Animal rights groups have slammed the decision. The White House says it has not yet finalised allowing trophy hunters in Zimbabwe and Zambia to bring the endangered animals home as trophies.

A bird flies over a family of elephants walking in the Amboseli National Park, southeast of Kenya's capital Nairobi. April 25, 2016.
A bird flies over a family of elephants walking in the Amboseli National Park, southeast of Kenya's capital Nairobi. April 25, 2016. (Reuters)

The administration of US President Donald Trump faced a barrage of criticism on Thursday from animal rights groups after it authorised the import of Zimbabwean elephant hunting trophies.

The US Fish and Wildlife Service said in a written notice issued on Thursday that permitting elephants from Zimbabwe and Zambia to be brought back as trophies will raise money for conservation programmes. 

A licenced two-week African elephant hunt can cost more than $50,000 per person, not including airfare, according to advertised rates.

The change marks a shift in efforts to stop the importation of elephant tusks and hides, overriding a 2014 ban imposed by the Obama administration. 

The new policy applies to the remains of African elephants killed between January 2016 and December 2018.

"Legal, well-regulated sport hunting as part of a sound management program can benefit certain species by providing incentives to local communities to conserve those species and by putting much-needed revenue back into conservation," the agency said in a statement.

Outrage over move

Animal rights activists and environmental groups expressed scepticism on Thursday that killing elephants could help save them. 

Wayne Pacelle, the president and CEO of The Humane Society of the US, said the policy change sends the wrong signal amid international efforts to curb illegal poaching.

"What kind of message does it send to say to the world that poor Africans who are struggling to survive cannot kill elephants in order to use or sell their parts to make a living, but that it's just fine for rich Americans to slay the beasts for their tusks to keep as trophies?" Pacelle asked.

But the move was quickly praised by groups that champion big-game trophy hunting, including Safari Club International and the lobbying arm of the National Rifle Association. The two groups had sued to challenge the ban in court.

Chris Cox, executive director of the National Rifle Association's Institute for Legislative Action, called the action "a significant step forward in having hunting receive the recognition it deserves as a tool of sound wildlife management, which had been all but buried in the previous administration."

Cox said, "By lifting the import ban on elephant trophies in Zimbabwe and Zambia the Trump administration underscored, once again, the importance of sound scientific wildlife management and regulated hunting to the survival and enhancement of game species in this country and worldwide."

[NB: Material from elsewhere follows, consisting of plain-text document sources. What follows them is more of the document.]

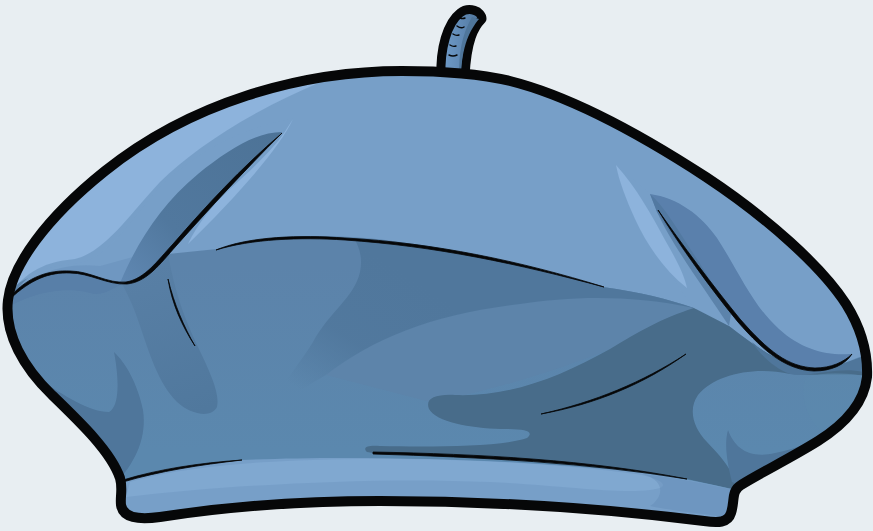
<!DOCTYPE html>
<html lang="en">
<head>
<meta charset="utf-8">
<title>Blue beret</title>
<style>
:root {
  --backdrop: #e8eef2;
  --ink: #060708;
  --light: #8db3dc;
  --crown: #779fc8;
  --mid: #5c84aa;
  --teal: #5c89ae;
  --fold: #4f769b;
  --deep: #486c8a;
  --shade: #5a80ac;
}
html, body { margin: 0; height: 100%; overflow: hidden; background: var(--backdrop); }
svg { display: block; width: 873px; height: 531px; }
.backdrop { fill: var(--backdrop); }
.light { fill: var(--light); }
.crown { fill: var(--crown); }
.fold { fill: var(--fold); }
.deep { fill: var(--deep); }
.shade { fill: var(--shade); }
.teal { fill: var(--teal); }
.outline { fill: none; stroke: var(--ink); stroke-width: 10; stroke-linejoin: round; }
.creases path { fill: var(--ink); stroke: var(--ink); stroke-width: 0.8; stroke-linejoin: round; }
.stem-ticks { fill: none; stroke: var(--ink); stroke-width: 1.4; stroke-linecap: round; }
</style>
</head>
<body>
<svg viewBox="0 0 873 531" role="img" aria-label="Blue beret with a small stem on top">
  <defs>
    <path id="beret-shape" d="M8 300C12 266 45 219 105 171C190 103 300 71 402 71C440 71 476 73 510 81C570 96 640 134 706 177C768 218 822 267 846 304C861 328 868 354 867 377C864 404 845 424 818 441C789 459 760 473 741 485C731 491 735 501 731 513C728 523 718 523 704 521C600 508 490 501 380 501C300 501 225 507 160 517C138 520 123 518 121 505C120 496 123 489 120 478C111 452 82 424 52 395C24 368 4 334 8 300Z"/>
    <clipPath id="beret-clip"><use href="#beret-shape"/></clipPath>
    <linearGradient id="body-tone" x1="0" y1="0" x2="0" y2="1">
      <stop offset="0.5" stop-color="#5c83aa"/>
      <stop offset="0.85" stop-color="#5b88ae"/>
    </linearGradient>
    <linearGradient id="dent-tone" x1="300" y1="390" x2="385" y2="260" gradientUnits="userSpaceOnUse">
      <stop offset="0" stop-color="#50779c" stop-opacity="0"/>
      <stop offset="0.45" stop-color="#50779c" stop-opacity="0.9"/>
      <stop offset="1" stop-color="#50779c"/>
    </linearGradient>
    <linearGradient id="fold-tone" x1="280" y1="130" x2="120" y2="285" gradientUnits="userSpaceOnUse">
      <stop offset="0" stop-color="#4d7397"/>
      <stop offset="0.65" stop-color="#51789e"/>
      <stop offset="1" stop-color="#6088b3"/>
    </linearGradient>
    <linearGradient id="left-crease-tone" x1="150" y1="270" x2="205" y2="410" gradientUnits="userSpaceOnUse">
      <stop offset="0" stop-color="#587fa5"/>
      <stop offset="1" stop-color="#50789d"/>
    </linearGradient>
    <linearGradient id="stem-tone" x1="446" y1="0" x2="480" y2="0" gradientUnits="userSpaceOnUse">
      <stop offset="0" stop-color="#6c98c5"/>
      <stop offset="0.5" stop-color="#5f88b3"/>
      <stop offset="1" stop-color="#4f769c"/>
    </linearGradient>
  </defs>

  <rect class="backdrop" width="873" height="531"/>

  <g id="stem">
    <path d="M441 76C440 49 447 23 460 13C469 6 482 11 482 19C474 27 467 40 465 76Z" fill="url(#stem-tone)" stroke="var(--ink)" stroke-width="9" stroke-linejoin="round"/>
    <path class="fold" d="M459 76C459 55 461 36 472 17L479 19C470 30 462 45 461 76Z"/>
    <path class="stem-ticks" d="M457 26q4 3 7 1M453 34q3 2 6 1M450 45q3 2 6 1M449 55q4 2 8 0M460 18q3 1 5 0"/>
  </g>

  <g id="beret" clip-path="url(#beret-clip)">
    <rect width="873" height="531" fill="url(#body-tone)"/>

    <g id="crown-top">
      <path class="crown" d="M0 300C25 270 55 268 84 276C110 283 130 290 168 254L217 249C270 231 350 235 400 242C480 252 545 270 603 287C640 292 668 299 694 308L729 326C760 350 785 368 815 369C835 369 845 362 873 352V0H0Z"/>
      <path class="light" d="M8 296C30 265 55 261 75 259C105 252 130 214 160 182C195 148 250 111 330 78C200 85 90 165 20 250Z"/>
      <path class="crown" d="M15 293C30 270 48 266 78 263C110 258 133 216 162 184C200 150 240 128 294 118L284 133L160 262L115 282L75 270Z"/>
    </g>

    <g id="left-fold">
      <path class="shade" d="M12 296C35 270 65 272 85 276L122 283C140 283 150 272 168 252L195 225L180 215L140 255L100 266C60 262 32 275 12 296Z" opacity="0.25"/>
      <path d="M120 283C136 245 160 205 198 174C229 149 257 132 282 132C253 160 225 187 200 216C170 251 153 280 128 284Z" fill="url(#fold-tone)"/>
      <path class="light" d="M293 119C278 151 232 201 188 244C197 225 213 204 230 189C258 164 276 145 284 133Z"/>
      <path d="M122 284C140 283 153 270 168 253C174 290 185 320 198 347C211 374 220 394 217 407C211 419 190 414 177 402C158 383 149 352 140 326C133 305 127 293 122 284Z" fill="url(#left-crease-tone)"/>
      <path d="M12 298C22 280 43 275 65 272C87 272 108 283 122 284C114 288 104 295 94 294C70 286 38 291 12 305Z" fill="#587fa8"/>
      <path class="fold" d="M38 378C64 396 90 412 109 412C120 406 119 379 114 352C126 363 138 385 143 410C147 437 136 460 119 480L95 440Z"/>
    </g>

    <g id="front-shading">
      <path d="M354 238C440 243 520 264 603 287C640 292 668 299 694 308C650 317 590 320 525 325C440 333 375 350 326 375C308 385 291 397 272 410C280 385 299 365 313 342C329 312 354 298 360 272C363 257 359 247 354 238Z" fill="url(#dent-tone)"/>
      <path fill="#5d84aa" d="M326 375C375 337 435 314 520 304C570 297 625 294 694 308L640 336C590 360 500 390 430 402Z"/>
      <path class="deep" d="M694 308C710 312 720 320 729 326C760 350 785 368 815 369C835 369 845 364 862 357L868 376C845 373 820 376 790 374C755 366 715 374 698 395C688 409 693 428 707 442C720 456 728 464 733 477L737 490L687 479C620 465 530 458 441 455C408 454 382 455 367 452C362 447 368 445 380 446C430 447 502 447 527 438C535 431 525 429 501 429C470 428 436 422 429 409C425 399 434 394 455 395C510 397 560 377 610 349C640 331 660 319 694 308Z"/>
      <path class="teal" d="M806 378C825 371 845 373 867 376V405L820 430C805 415 800 395 806 378Z" opacity="0.5"/>
      <path class="fold" d="M732 482C727 462 724 444 728 430C735 449 750 459 775 453C800 448 820 439 845 423L825 445L745 488Z"/>
    </g>

    <g id="right-fold">
      <path class="crown" d="M655 197C672 230 700 285 729 326L694 308C670 280 640 220 617 166Z"/>
      <path class="light" d="M616 165C638 190 651 214 665 240C676 259 684 274 687 288C664 270 647 245 635 219C626 199 619 181 616 165Z"/>
      <path class="shade" d="M650 194C678 198 701 215 717 238C738 270 752 305 779 329C802 350 828 356 851 354C846 365 829 370 812 370C784 369 754 343 731 314C704 279 675 241 657 212Z"/>
      <path class="fold" d="M650 194C666 208 680 234 699 262L731 314L729 326C704 288 672 245 657 212Z" opacity="0.65"/>
      <path class="fold" d="M752 342C775 362 798 370 820 368C840 367 850 360 864 357V372C835 366 812 378 790 374C772 367 760 354 752 342Z"/>
    </g>

    <g id="band">
      <path class="crown" d="M118 482C150 470 195 463 242 460C330 456 450 458 540 464C610 468 675 475 740 491V531H110Z"/>
      <path class="light" d="M130 482C190 464 290 458 400 459C500 460 590 467 642 475C664 480 672 488 650 490C615 494 560 485 490 482C380 477 240 484 126 497Z" opacity="0.4"/>
      <path class="shade" d="M642 474C680 478 710 485 740 491V520C712 514 690 514 650 506C660 500 670 482 642 474Z" opacity="0.3"/>
    </g>
  </g>

  <g id="creases" class="creases">
    <path d="M10 297C28 276 50 270 70 271C90 271 108 284 126 282C145 279 158 260 173 244C207 205 240 169 282 133C243 172 210 208 176 246C160 264 147 282 127 284C107 285 90 273 70 273C50 272 31 279 10 299Z"/>
    <path d="M216 250C250 236 300 235 345 238C435 243 520 261 604 287C519 264 435 246 345 240C300 237 251 239 216 250Z"/>
    <path d="M168 279C174 304 184 327 195 346C182 326 172 304 168 279Z"/>
    <path d="M658 210C681 243 713 286 740 319C768 351 788 367 815 368C831 368 844 362 852 354C845 365 831 371 814 371C787 370 765 353 738 322C710 288 680 246 658 210Z"/>
    <path d="M541 414C595 402 643 382 686 354C644 384 596 404 541 414Z"/>
    <path d="M373 452C480 454 590 460 687 479C590 463 480 457 373 454Z"/>
    <path d="M123 480C159 469 199 463 242 460C199 465 160 471 123 482Z"/>
  </g>

  <use href="#beret-shape" class="outline"/>
</svg>
</body>
</html>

Trump's hunter sons

President Donald Trump's two adult sons are avid trophy hunters. 

A photo of Donald Trump Jr holding a knife and the bloody severed tail of an elephant he reportedly killed in Zimbabwe in 2011 also sparked outrage among animal rights activists. 

White House spokeswoman Sarah Huckabee Sanders on Thursday referred questions about the policy change to the Fish and Wildlife Service, saying no announcement had yet been "finalised." 

The agency said the formal announcement of the policy will be published in the Federal Register on Friday.

Illegal poaching

The world's largest land mammal, the African elephant has been classified as threatened under the US Endangered Species Act since 1979.

Illicit demand for elephant ivory has led to devastating losses from illegal poaching as the natural habitat available for the animals to roam has also dwindled by more than half. 

As a result, the number of African elephants has shrunk from about five million a century ago to about 400,000 remaining. And that number continues to decline each year.

According to the United Nations, as many as 100,000 African elephants were killed between 2010 and 2012. For forest elephants, the population declined by an estimated 62 percent between 2002 and 2011.

Source: TRTWorld and agencies